Today many west coast teams complain about the perceived east coast bias from the media. The eastern seaboard having more people and more teams see a lot more coverage of their teams, and with the four hour time zone difference between New York and Los Angeles, and 8 PM start time in the Pacific Time Zone is a midnight start time in the Eastern Time Zone. This leads to eastern players and teams getting a lot more coverage and fanfare because they play during prime time for millions more people, who are usually asleep before the west coast games start. This was something that was on the mind of Sax Elliott, and why Francis was getting so much press. Elliott wanted to show the country just how good the west coast teams and players were.

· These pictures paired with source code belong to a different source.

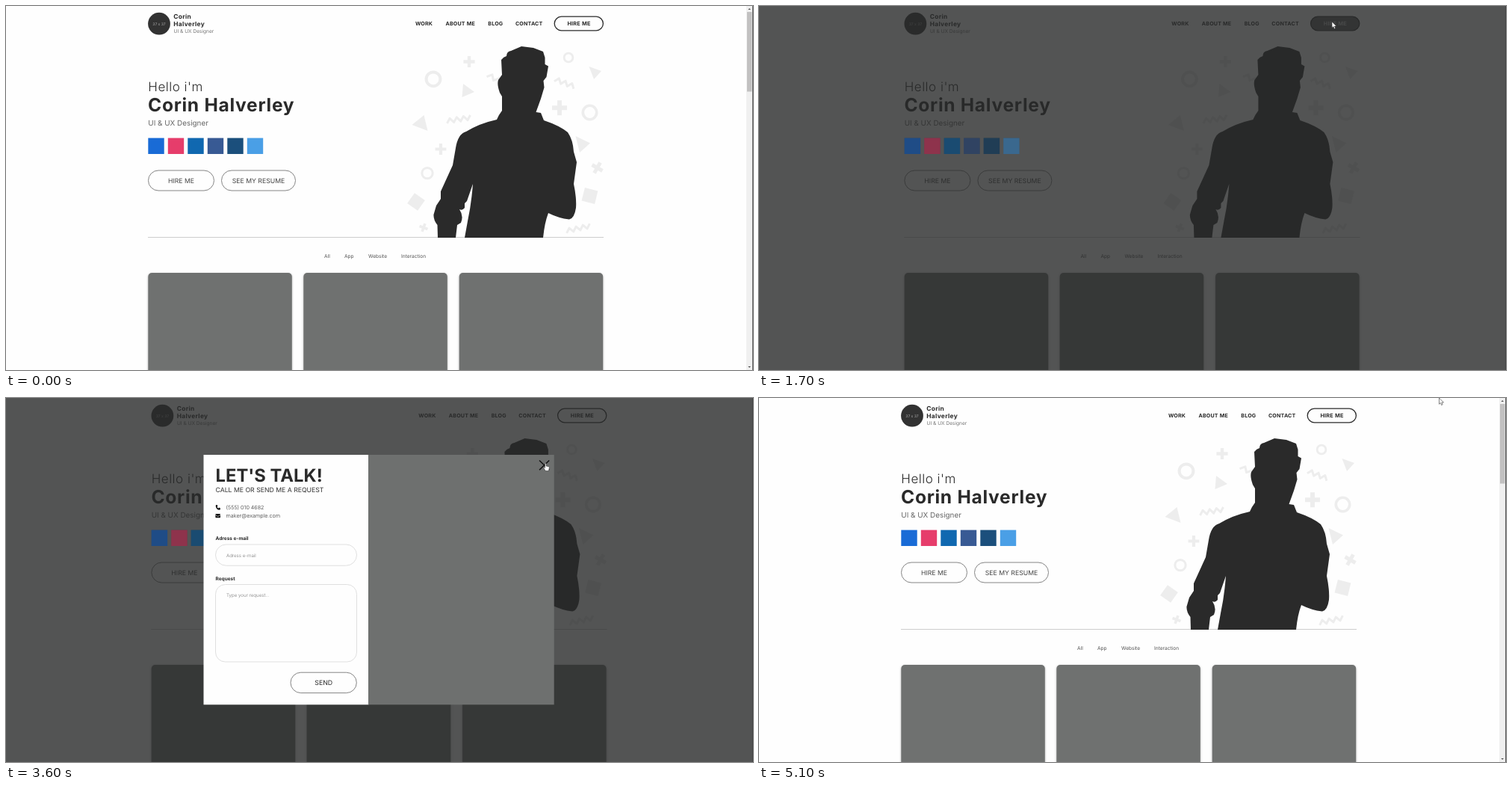
These frames come from a looping animation (1000x487 px, 5.6 s). An HTML page:

```html
<!DOCTYPE html>
<html lang="en">
<head>
<meta charset="utf-8">
<title>Portfolio with contact dialog</title>
<style>
  html, body { margin: 0; width: 100%; height: 100%; overflow: hidden; background: #fefefe; }
  svg { display: block; width: 100%; height: 100%; }
  text { font-family: Inter, "Open Sans", sans-serif; fill: #2a2a2a; text-rendering: geometricPrecision; white-space: pre; }
  .bold { font-weight: 700; }
  .light { font-weight: 300; }
  .mid { text-anchor: middle; }
  .deco { fill: #ededed; }
  .line { fill: none; stroke: #ededed; }
  .pill { fill: none; stroke: #777; stroke-width: .9; }
  .field { fill: none; stroke: #dcdcdc; stroke-width: .9; }
  .card { fill: #6f7170; filter: drop-shadow(0 1px 1.5px rgba(0, 0, 0, .3)); }
</style>
</head>
<body>
<svg id="stage" viewBox="0 0 1000 487" preserveAspectRatio="none">
  <rect width="1000" height="487" fill="#fefefe"/>
  <g id="page">
    <circle cx="205" cy="23.7" r="14.9" fill="#323232"/>
    <g id="deco"></g>
    <path d="M190 309.5H800" stroke="#cdcdcd"/>
    <path id="person" fill="#2a2a2a" d="M664 92 L663 72 Q666 68 670 67 Q670 61 676 60 L690 54 L706 56 L719 61
      L721.5 69 L721.5 78 L726 80.5 L723.5 95 L719.5 100 L720.5 109 L716 124 L709.5 142 L716 143
      L720 153 Q741 160 752 169 Q759 179 760 195 L764 209 L760 238 Q764 257 763 270
      Q761 284 754 285.5 Q740 284 726 277 Q721 290 719 310 L614 310 L618 288 Q623 265 625 238 L617 261 L614 264
      L614 270 Q611 274 607 272 Q613 281 609 290 L604 293 L602 310 L578 310 L577.5 293 Q572 286 572.5 279
      L576 267 L582 258 L582 248 L598 213 L602 190 Q605 171 616 168 Q634 157 657 152 Q660 145 664 140
      L664 121 L661 116 Q657 105 659 99 Z"/>
    <g id="cards"></g>
    <rect class="pill" x="190.5" y="220" width="88" height="27" rx="13.5"/>
    <rect class="pill" x="288.5" y="220" width="99" height="27" rx="13.5"/>
    <g id="icons"></g>
    <g id="words"></g>
    <rect id="cta" x="734.2" y="14.2" width="65.2" height="18.6" rx="9.3" fill="#2a2a2a" stroke="#2a2a2a" stroke-width="1.3"/>
    <text id="ctaText" class="bold mid" x="767" y="26.2" font-size="7.3" letter-spacing=".2">HIRE ME</text>
  </g>
  <g id="bar">
    <rect x="991" width="9" height="487" fill="#f0f0f0"/>
    <rect x="992" y="8" width="6.5" height="106.5" fill="#c2c1c1"/>
    <path d="M993.4 5L995.2 3L997 5ZM993.4 482L995.2 484L997 482Z" fill="#555"/>
  </g>
  <rect id="shade" width="1000" height="487" fill="#292a2a"/>
  <g id="glow"></g>
  <rect x="999.2" width=".8" height="487" fill="#3c3c3c"/>
  <g id="dialog">
    <rect x="264.5" y="76" width="221" height="334.3" fill="#fefefe"/>
    <rect x="485" y="76" width="248.7" height="334.3" fill="#6e706f"/>
    <path d="M714 83.5L727.2 96.2M727.2 83.5L714 96.2" stroke="#111" stroke-width="1.5"/>
    <path d="M281.4 143.6Q281.6 148.8 286.3 149" fill="none" stroke="#111" stroke-width="1.5"/>
    <path d="M281 143.3L282.7 143L283.4 145L281.6 146ZM284.2 147.6L285 146.6L287 147.4L286.6 149.4Z" fill="#111"/>
    <rect x="280.4" y="155" width="6.6" height="5.2" rx=".8" fill="#111"/>
    <path d="M280.4 156.4L283.7 158.5L287 156.4" fill="none" stroke="#fefefe" stroke-width=".6"/>
    <rect class="field" x="280.5" y="196" width="189" height="28.2" rx="14.1"/>
    <rect class="field" x="280.5" y="249.5" width="189" height="103.5" rx="13"/>
    <rect class="pill" x="381" y="367.2" width="88.3" height="27.4" rx="13.7"/>
    <g id="dialogWords"></g>
  </g>
  <g id="cursor" stroke="#333" stroke-width=".6" stroke-linejoin="round">
    <path id="arrow" fill="#fff" d="M0 0V8.2L1.9 6.5L3.1 9.5L4.6 8.8L3.4 6H6Z"/>
    <path id="hand" fill="#fff" d="M0 .8Q.8 -.4 1.6 .8V4L5 4.8Q6 5.2 5.8 6.4L5 10.6H.8L-1.8 6.6Q-1.8 5.4 -.8 5.8L0 6.4Z"/>
  </g>
</svg>
<script>
const LOOP = 5600;
const $ = id => document.getElementById(id);

function add(parent, tag, attrs, content) {
  const el = document.createElementNS("http://www.w3.org/2000/svg", tag);
  for (const key in attrs) el.setAttribute(key, attrs[key]);
  if (content) el.textContent = content;
  return $(parent).appendChild(el);
}

function write(parent, content, x, y, size, cls = "", fill = "#2a2a2a", spacing = 0) {
  add(parent, "text", { x, y, class: cls, "font-size": size, "letter-spacing": spacing, style: `fill:${fill}` }, content);
}

// Header, intro and filter text
write("words", "37 x 37", 205, 25.6, 5, "mid", "#aaa");
write("words", "Corin", 224.3, 17, 8.4, "bold", "#2a2a2a", .3);
write("words", "Halverley", 224.3, 26.5, 8.4, "bold", "#2a2a2a", .3);
write("words", "UI & UX Designer", 224.5, 36.2, 6.6, "", "#777");
[["WORK", 559.5], ["ABOUT ME", 608.2], ["BLOG", 655.3], ["CONTACT", 700.2]]
  .forEach(([label, x]) => write("words", label, x, 26.2, 7.1, "bold mid", "#2a2a2a", .2));
write("words", "Hello i'm", 190.3, 113.8, 17, "light", "#2a2a2a", .5);
write("words", "Corin Halverley", 190, 140.6, 24.6, "bold", "#2a2a2a", .7);
write("words", "UI & UX Designer", 190.3, 159.5, 9.9, "", "#666");
write("words", "HIRE ME", 234.5, 236.6, 8.7, "mid", "#444");
write("words", "SEE MY RESUME", 338, 236.6, 8.7, "mid", "#444");
[["All", 426], ["App", 453], ["Website", 485], ["Interaction", 529]]
  .forEach(([label, x]) => write("words", label, x, 337.2, 6.6, "", "#555"));

// Dialog text
write("dialogWords", "LET'S TALK!", 280.5, 112, 23.8, "bold");
write("dialogWords", "CALL ME OR SEND ME A REQUEST", 280.5, 126.2, 8.7, "", "#333");
write("dialogWords", "(555) 010 4682", 294.6, 149, 7.2, "light", "#333");
write("dialogWords", "maker@example.com", 294.6, 160.3, 7.2, "light", "#333");
write("dialogWords", "Adress e-mail", 280.5, 190, 6.5, "bold");
write("dialogWords", "Adress e-mail", 295, 212.5, 6.2, "light", "#777");
write("dialogWords", "Request", 280.5, 243.6, 6.5, "bold");
write("dialogWords", "Type your request...", 295, 266.2, 6.2, "light", "#777");
write("dialogWords", "SEND", 425.2, 384, 8.8, "mid");

// Social squares; a faint copy shines through the shade
["#196bd6", "#e63d6b", "#1068b0", "#385a94", "#1b4f7c", "#4a9fe6"].forEach((fill, i) => {
  const square = { x: 190.3 + 26.5 * i, y: 176.6, width: 21.4, height: 21.4, fill };
  add("icons", "rect", square);
  add("glow", "rect", square);
});

[190.3, 398.3, 606.7].forEach(x =>
  add("cards", "rect", { class: "card", x, y: 357, width: 192.5, height: 150, rx: 5 }));

// Confetti behind the figure
[[572, 97.8, 9.4, 4], [753, 69, 5.9, 2.8], [781.5, 142.5, 9.2, 3.6], [564, 223.6, 7.2, 3]]
  .forEach(([cx, cy, r, w]) => add("deco", "circle", { class: "line", cx, cy, r, "stroke-width": w }));
[[620, 74.5, 7.6, 4.4, 0], [741, 136.2, 10, 6, 0], [582, 191.5, 7.4, 4.2, 0],
 [791.5, 216.5, 8, 5, 30], [559, 296.5, 5.8, 3.6, 20]].forEach(([x, y, r, w, turn]) =>
  add("deco", "path", { class: "line", d: `M${-r} 0H${r}M0 ${-r}V${r}`, "stroke-width": w,
    transform: `translate(${x} ${y}) rotate(${turn})` }));
["612,104 627,115 610.5,122", "780.5,81 797,87 787,98", "543.5,159 559.5,146 564.5,167", "762.5,174 782,183.5 768,196"]
  .forEach(points => add("deco", "polygon", { class: "deco", points }));
[[549, 262, 17, 35], [781.5, 254, 18, 14]].forEach(([x, y, s, turn]) =>
  add("deco", "rect", { class: "deco", x: -s / 2, y: -s / 2, width: s, height: s,
    transform: `translate(${x} ${y}) rotate(${turn})` }));

function zigzag(x1, y1, x2, y2, n) {
  const len = Math.hypot(x2 - x1, y2 - y1), nx = -(y2 - y1) / len, ny = (x2 - x1) / len;
  let d = "";
  for (let i = 0; i <= n; i++) {
    const k = i / n, side = i % 2 ? -3 : 3;
    d += `${i ? "L" : "M"}${x1 + (x2 - x1) * k + nx * side} ${y1 + (y2 - y1) * k + ny * side}`;
  }
  add("deco", "path", { class: "line", d, "stroke-width": 3, "stroke-linejoin": "round" });
}
zigzag(590, 154, 622, 149, 7);
zigzag(645, 92, 663, 102, 4);
zigzag(735, 98, 761, 108, 6);
zigzag(750, 301, 782, 294, 7);

// Cursor path: time, x, y
const path = [[200, 1003, 5], [700, 768, 21], [1700, 767, 21], [2870, 767, 21], [2900, 764, 23],
  [3400, 724, 82], [3480, 724, 82], [3600, 721.5, 87], [4640, 721.5, 87], [5100, 910.5, 0], [LOOP, 910.5, 0]];

const ramp = (t, from, to) => Math.min(1, Math.max(0, (t - from) / (to - from)));
const ease = k => k * k * (3 - 2 * k);
const show = (id, on) => $(id).setAttribute("visibility", on ? "visible" : "hidden");
const fade = (id, k) => $(id).setAttribute("opacity", k);

function cursorAt(t) {
  const i = Math.max(1, path.findIndex(p => p[0] >= t));
  const [t0, x0, y0] = path[i - 1], [t1, x1, y1] = path[i];
  const k = ease(ramp(t, t0, t1));
  return [x0 + (x1 - x0) * k, y0 + (y1 - y0) * k];
}

function draw(t) {
  const locked = t >= 1700 && t < 4500;
  const shift = locked ? 4.4 : 0;
  const shade = locked ? 1 - ramp(t, 4310, 4500) : 0;
  for (const id of ["page", "glow"]) $(id).setAttribute("transform", `translate(${shift} 0)`);
  show("bar", !locked);
  fade("shade", .8 * shade);
  fade("glow", .42 * shade);
  fade("dialog", ease(ramp(t, 1800, 2200)) * (1 - ease(ramp(t, 4050, 4280))));

  const hover = ramp(t, 790, 1050) * (1 - ramp(t, 1650, 1840));
  const ink = Math.round(42 + 212 * hover);
  $("cta").setAttribute("fill-opacity", hover);
  $("ctaText").style.fill = `rgb(${ink},${ink},${ink})`;

  const [x, y] = cursorAt(t);
  const hand = t >= 3450 && t < 4600;
  $("cursor").setAttribute("transform", `translate(${x} ${y})`);
  const seen = t >= 200 && (t < 1000 || t >= 1700);
  show("arrow", seen && !hand);
  show("hand", seen && hand);
}

const start = performance.now();
function tick() {
  draw((performance.now() - start) % LOOP);
  requestAnimationFrame(tick);
}
draw(0);
requestAnimationFrame(tick);
</script>
</body>
</html>
```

Los Angeles State used the same tactic against Chapman as they had against Los Angeles Community College-they left Barber under the hoop to score at will and to score at will is what he did. Barber had 100 points at half time and added 88 more in the second half.

Barber broke the previous record held of 156 held by Mary Boyd midway through the second half, though nobody knew that was the record. His 188 points are more points that Wilt Chamberlain and Kobe Bryant scored combined. Barber also became the first player to score over 100 points in a game twice.

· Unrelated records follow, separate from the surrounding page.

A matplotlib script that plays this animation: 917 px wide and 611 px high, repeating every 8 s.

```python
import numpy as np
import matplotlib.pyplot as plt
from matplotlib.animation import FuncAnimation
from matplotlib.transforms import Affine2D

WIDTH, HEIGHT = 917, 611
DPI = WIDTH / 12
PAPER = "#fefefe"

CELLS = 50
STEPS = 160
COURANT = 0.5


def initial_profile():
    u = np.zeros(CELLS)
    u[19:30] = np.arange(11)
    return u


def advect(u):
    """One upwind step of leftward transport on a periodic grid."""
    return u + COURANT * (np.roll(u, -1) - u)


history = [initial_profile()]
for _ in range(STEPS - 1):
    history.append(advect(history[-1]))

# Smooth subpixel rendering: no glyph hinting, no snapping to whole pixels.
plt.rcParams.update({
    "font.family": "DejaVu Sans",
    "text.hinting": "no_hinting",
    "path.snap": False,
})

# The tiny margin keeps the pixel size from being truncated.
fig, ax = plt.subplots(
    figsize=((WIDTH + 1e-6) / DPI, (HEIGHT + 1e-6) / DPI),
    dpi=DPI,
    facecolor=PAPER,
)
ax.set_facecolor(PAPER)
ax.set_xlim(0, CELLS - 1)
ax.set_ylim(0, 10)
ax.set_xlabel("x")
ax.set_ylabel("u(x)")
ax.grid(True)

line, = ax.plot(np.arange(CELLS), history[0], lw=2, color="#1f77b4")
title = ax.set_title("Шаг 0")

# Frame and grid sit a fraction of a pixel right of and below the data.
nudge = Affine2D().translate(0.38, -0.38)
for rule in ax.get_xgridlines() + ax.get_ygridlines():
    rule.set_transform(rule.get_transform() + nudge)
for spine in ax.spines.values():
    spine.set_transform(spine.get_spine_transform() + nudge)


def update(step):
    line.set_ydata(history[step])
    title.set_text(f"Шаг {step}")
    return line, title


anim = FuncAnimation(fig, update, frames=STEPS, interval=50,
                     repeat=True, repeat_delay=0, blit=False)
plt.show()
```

The Los Angeles media could hardly believe what had happened, and many others who read their accounts did not either, it did not help either that Los Angeles State came out and discredited the record as not being a true competitive record. Still, the media hype had bolstered Barber into a local sensation and got the attention of professional scouts.

The Los Angeles media challenged Barber to another game to see if he could score 100 points a game, and he did. He dropped 150 on the hapless scribes and became to the only player to score 100 or more points in 3 competitively recognized games and also the only one to score 100 plus points in three consecutive games. Bevo Francis would have another 100 point game himself, scoring 113 against Hillsdale college. Francis and Barber are the only two known players to have multiple accredited 100 point games.

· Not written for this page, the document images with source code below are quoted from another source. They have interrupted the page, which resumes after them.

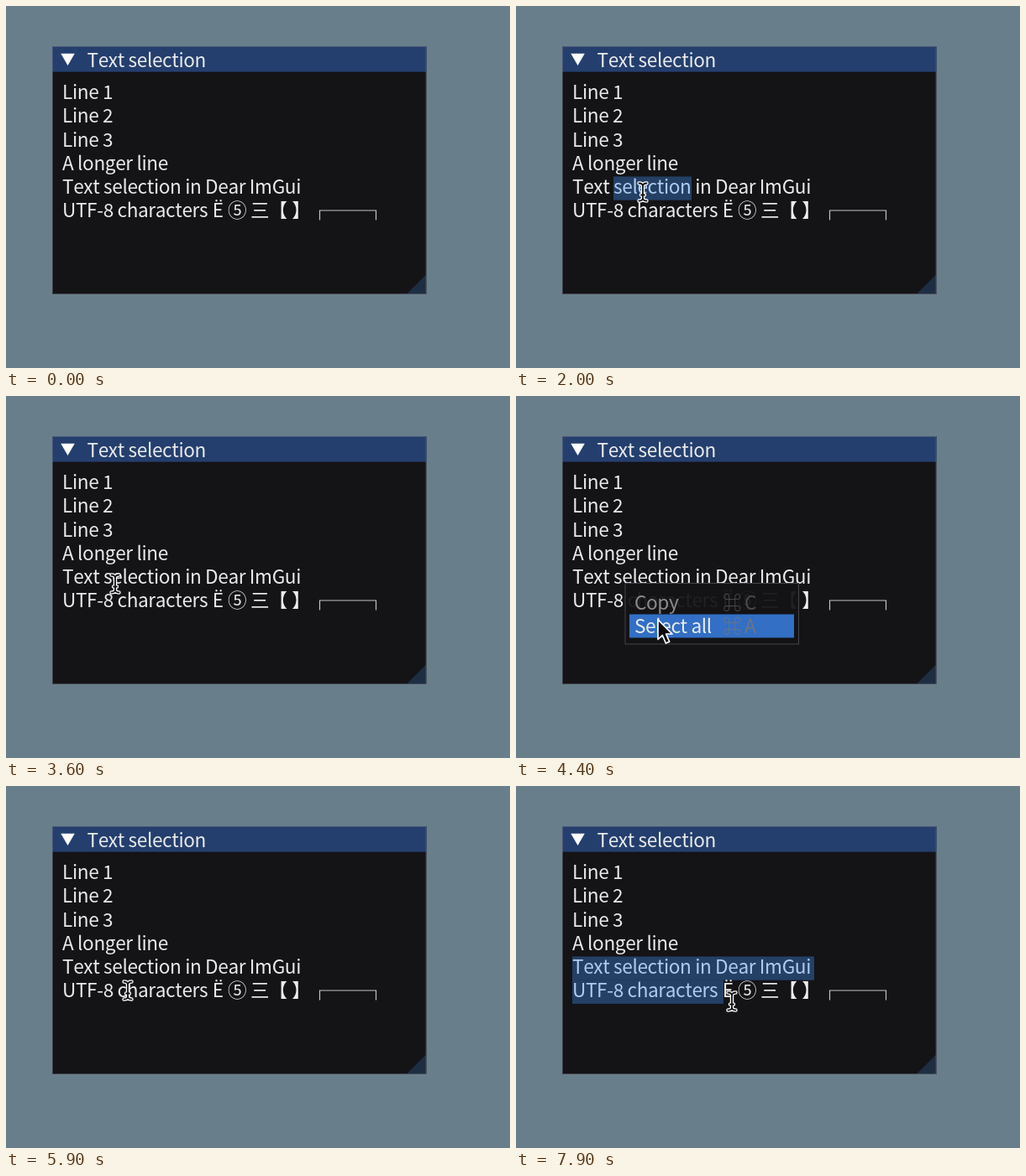
An HTML page for the animation above (8000 ms loop, 600 by 432 pixels).

```html
<!DOCTYPE html>
<html lang="en">
<head>
<meta charset="utf-8">
<title>Text selection</title>
<style>
html, body { margin: 0; width: 100%; height: 100%; overflow: hidden; background: #687f8b; }
svg { display: block; width: 600px; height: 432px; }
text {
  font: 22.6px "Noto Sans CJK JP", "Noto Sans CJK SC", "Noto Sans CJK", "Noto Sans", sans-serif;
  font-kerning: none;
  letter-spacing: -.37px;
  fill: #ebebec;
  white-space: pre;
}
.sel { fill: rgba(66, 150, 250, .35); }
.sel rect { height: 28.2px; }
.dim text { fill: #8c8c8e; }
.dim .key { fill: #4c4c4f; }
.hot .key { fill: #6b7683; }

.word, .line, .all, .menu, .beam, .arrow, .drag1, .drag2, .cursor {
  animation: 8s step-end infinite;
}
.word { animation-name: word; }
.line { animation-name: line; }
.all { animation-name: all; }
.menu { animation-name: menu; }
.beam { animation-name: beam; }
.arrow { animation-name: arrow; }
.drag1 { animation-name: drag1; }
.drag2 { animation-name: drag2; }
.cursor { animation-name: move; animation-timing-function: linear; }

@keyframes word { 0%, 32.4% { visibility: hidden } 21.2% { visibility: visible } }
@keyframes line { 0%, 42.4% { visibility: hidden } 32.4% { visibility: visible } }
@keyframes menu { 0%, 56.2% { visibility: hidden } 47.4% { visibility: visible } }
@keyframes all { 0%, 73.7% { visibility: hidden } 56.2% { visibility: visible } }
@keyframes beam {
  0%, 47.4% { visibility: hidden }
  10.6%, 56.2% { visibility: visible }
}
@keyframes arrow {
  0%, 47.4% { visibility: visible }
  10.6%, 56.2% { visibility: hidden }
}

/* selection ends snap to character edges */
@keyframes drag1 {
  0% { width: 0 }
  83% { width: 13px }
  84.9% { width: 25px }
  86.2% { width: 44px }
  87.4% { width: 59px }
  88.7%, 100% { width: 288px }
}
@keyframes drag2 {
  0% { width: 0 }
  88.7% { width: 77.5px }
  89.6% { width: 91px }
  91.2% { width: 112px }
  92.4% { width: 124px }
  93.7% { width: 144px }
  94.9% { width: 156px }
  96.2% { width: 165px }
  97.4%, 100% { width: 180px }
}
@keyframes move {
  0%, 8.7% { transform: translate(190px, 470px) }
  8.71% { transform: translate(190px, 384px) }
  13.75% { transform: translate(170px, 272px) }
  18.75%, 27.5% { transform: translate(151px, 222px) }
  31.25%, 49% { transform: translate(130px, 224px) }
  54.5%, 58% { transform: translate(169px, 267px) }
  65%, 74% { transform: translate(145px, 244px) }
  80%, 81.5% { transform: translate(71px, 223px) }
  85% { transform: translate(98px, 224px) }
  88.75% { transform: translate(150px, 233px) }
  91.25% { transform: translate(185px, 243px) }
  96.25% { transform: translate(240px, 255px) }
  98.75%, 100% { transform: translate(257px, 257px) }
}
</style>
</head>
<body>
<svg viewBox="0 0 600 432">
  <defs>
    <path id="ibeam" d="M-4.5-10.5Q0-10.5 0-7V7Q0 10.5-4.5 10.5M4.5-10.5Q0-10.5 0-7M0 7Q0 10.5 4.5 10.5M-2 3.5H2"/>
  </defs>

  <rect x="55" y="48" width="445.5" height="296" fill="#141316"/>
  <rect x="55" y="48" width="445.5" height="30.6" fill="#243f6e"/>
  <path d="M477 343.5H500V320.5Z" fill="#1d2e43"/>
  <rect x="55.5" y="48.5" width="444.5" height="295" fill="none" stroke="#6e6e80" stroke-opacity=".5"/>
  <path d="M65.3 56.7H81.8L73.5 71Z" fill="#fff"/>
  <text x="96.5" y="72.6">Text selection</text>

  <text x="67" y="111.1">Line 1</text>
  <text x="67" y="139.3">Line 2</text>
  <text x="67" y="167.5">Line 3</text>
  <text x="67" y="195.7">A longer line</text>
  <text x="67" y="223.9">Text selection in Dear ImGui</text>
  <text x="67" y="252.1">UTF-8 characters</text>
  <text x="245.7" y="252.1">Ë</text>
  <text x="264" y="252.1">⑤</text>
  <text x="291" y="252.1">三</text>
  <text x="312.6" y="252.1">【</text>
  <text x="340.2" y="252.1">】</text>
  <path d="M373.5 255.5V244H440.5V255.5" fill="none" stroke="#c4c4c6" stroke-width="1.2"/>

  <g class="sel">
    <rect class="word" x="116" y="203.5" width="93"/>
    <rect class="line" x="67" y="203.5" width="283.5"/>
    <g class="all">
      <rect x="67" y="90.7" width="64"/>
      <rect x="67" y="118.9" width="64"/>
      <rect x="67" y="147.1" width="64"/>
      <rect x="67" y="175.3" width="129"/>
      <rect x="67" y="203.5" width="288"/>
      <rect x="67" y="231.7" width="386"/>
    </g>
    <rect class="drag1" x="67" y="203.5" width="0"/>
    <rect class="drag2" x="67" y="231.7" width="0"/>
  </g>

  <g class="menu">
    <rect x="130" y="223.5" width="206.5" height="72.5" fill="#141416" fill-opacity=".94" stroke="#44444b"/>
    <g class="dim">
      <text x="141" y="255.1">Copy</text>
      <text class="key" x="246" y="255.1">⌘</text>
      <text class="key" x="272" y="255.1">C</text>
    </g>
    <g class="hot">
      <rect x="135" y="260.5" width="196" height="28" fill="#326fc5"/>
      <text x="141" y="283.3">Select all</text>
      <text class="key" x="246" y="283.3">⌘</text>
      <text class="key" x="272" y="283.3">A</text>
    </g>
  </g>

  <g class="cursor">
    <g class="beam" fill="none" stroke-linecap="round">
      <use href="#ibeam" stroke="#fff" stroke-width="4.4"/>
      <use href="#ibeam" stroke="#111" stroke-width="1.8"/>
    </g>
    <path class="arrow" d="M0 0V23.5L5.3 18.5L9.4 28L13.6 26.2L9.6 17H17Z" fill="#0a0a0a" stroke="#fff" stroke-width="1.7" stroke-linejoin="round"/>
  </g>
</svg>
</body>
</html>
```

The feats of Francis and Barber caused a sudden rule change with the NCAA. The committee passed new rules, called "Anti-Bevo Legislation" at the time, that that only games between varsity teams of four-year, degree-granting colleges would be recognized as collegiate contests. This for a time dropped all of Francis's and Barbers records from the record book, though in recent years they have been added back with an asterixis. Though, Francis's 113 point game against Hillsdale was kept on the record books.

The notoriety from the game helped Barber after college, he would go on the play in 5 games for the St Louis Hawks. But the racism of the era and in particularly St Louis left a nasty taste in Barbers mouth and he went on to play for the Goose Tatum's Harlem All-Stars. Barber would also play in the ABL with both the Harlem Clowns and the Los Angeles Jets.

Francis and several of his Rio Grande teammates joined the Boston Whirlwinds for a short time before he too returned to a more normal life. Both Francis and Barber would be drafted by the NBA. Barber would get drafted twice, once by the Baltimore Bullets in 1954 and again by the Minneapolis Lakers in 1956. The Bullets disbanded and his rights where taken by the Milwaukee Hawks. Francis would get drafted by the Philadelphia Warriors but would never play a game in the NBA.

Both players have since faded off to obscurity with their records only a notation in the NCAA rule book. Francis died of cancer in 2015, two years after his one standing record, the 113 point game, was broken by Grinnell's Jack Taylor.

Two of John Barber's grandsons would also get a shot at the NBA. Jason and Jaryl Sasser both played sparingly in the NBA in the early 2000s. Like their grandfather they did not last very long, but both played more games then their grandfather.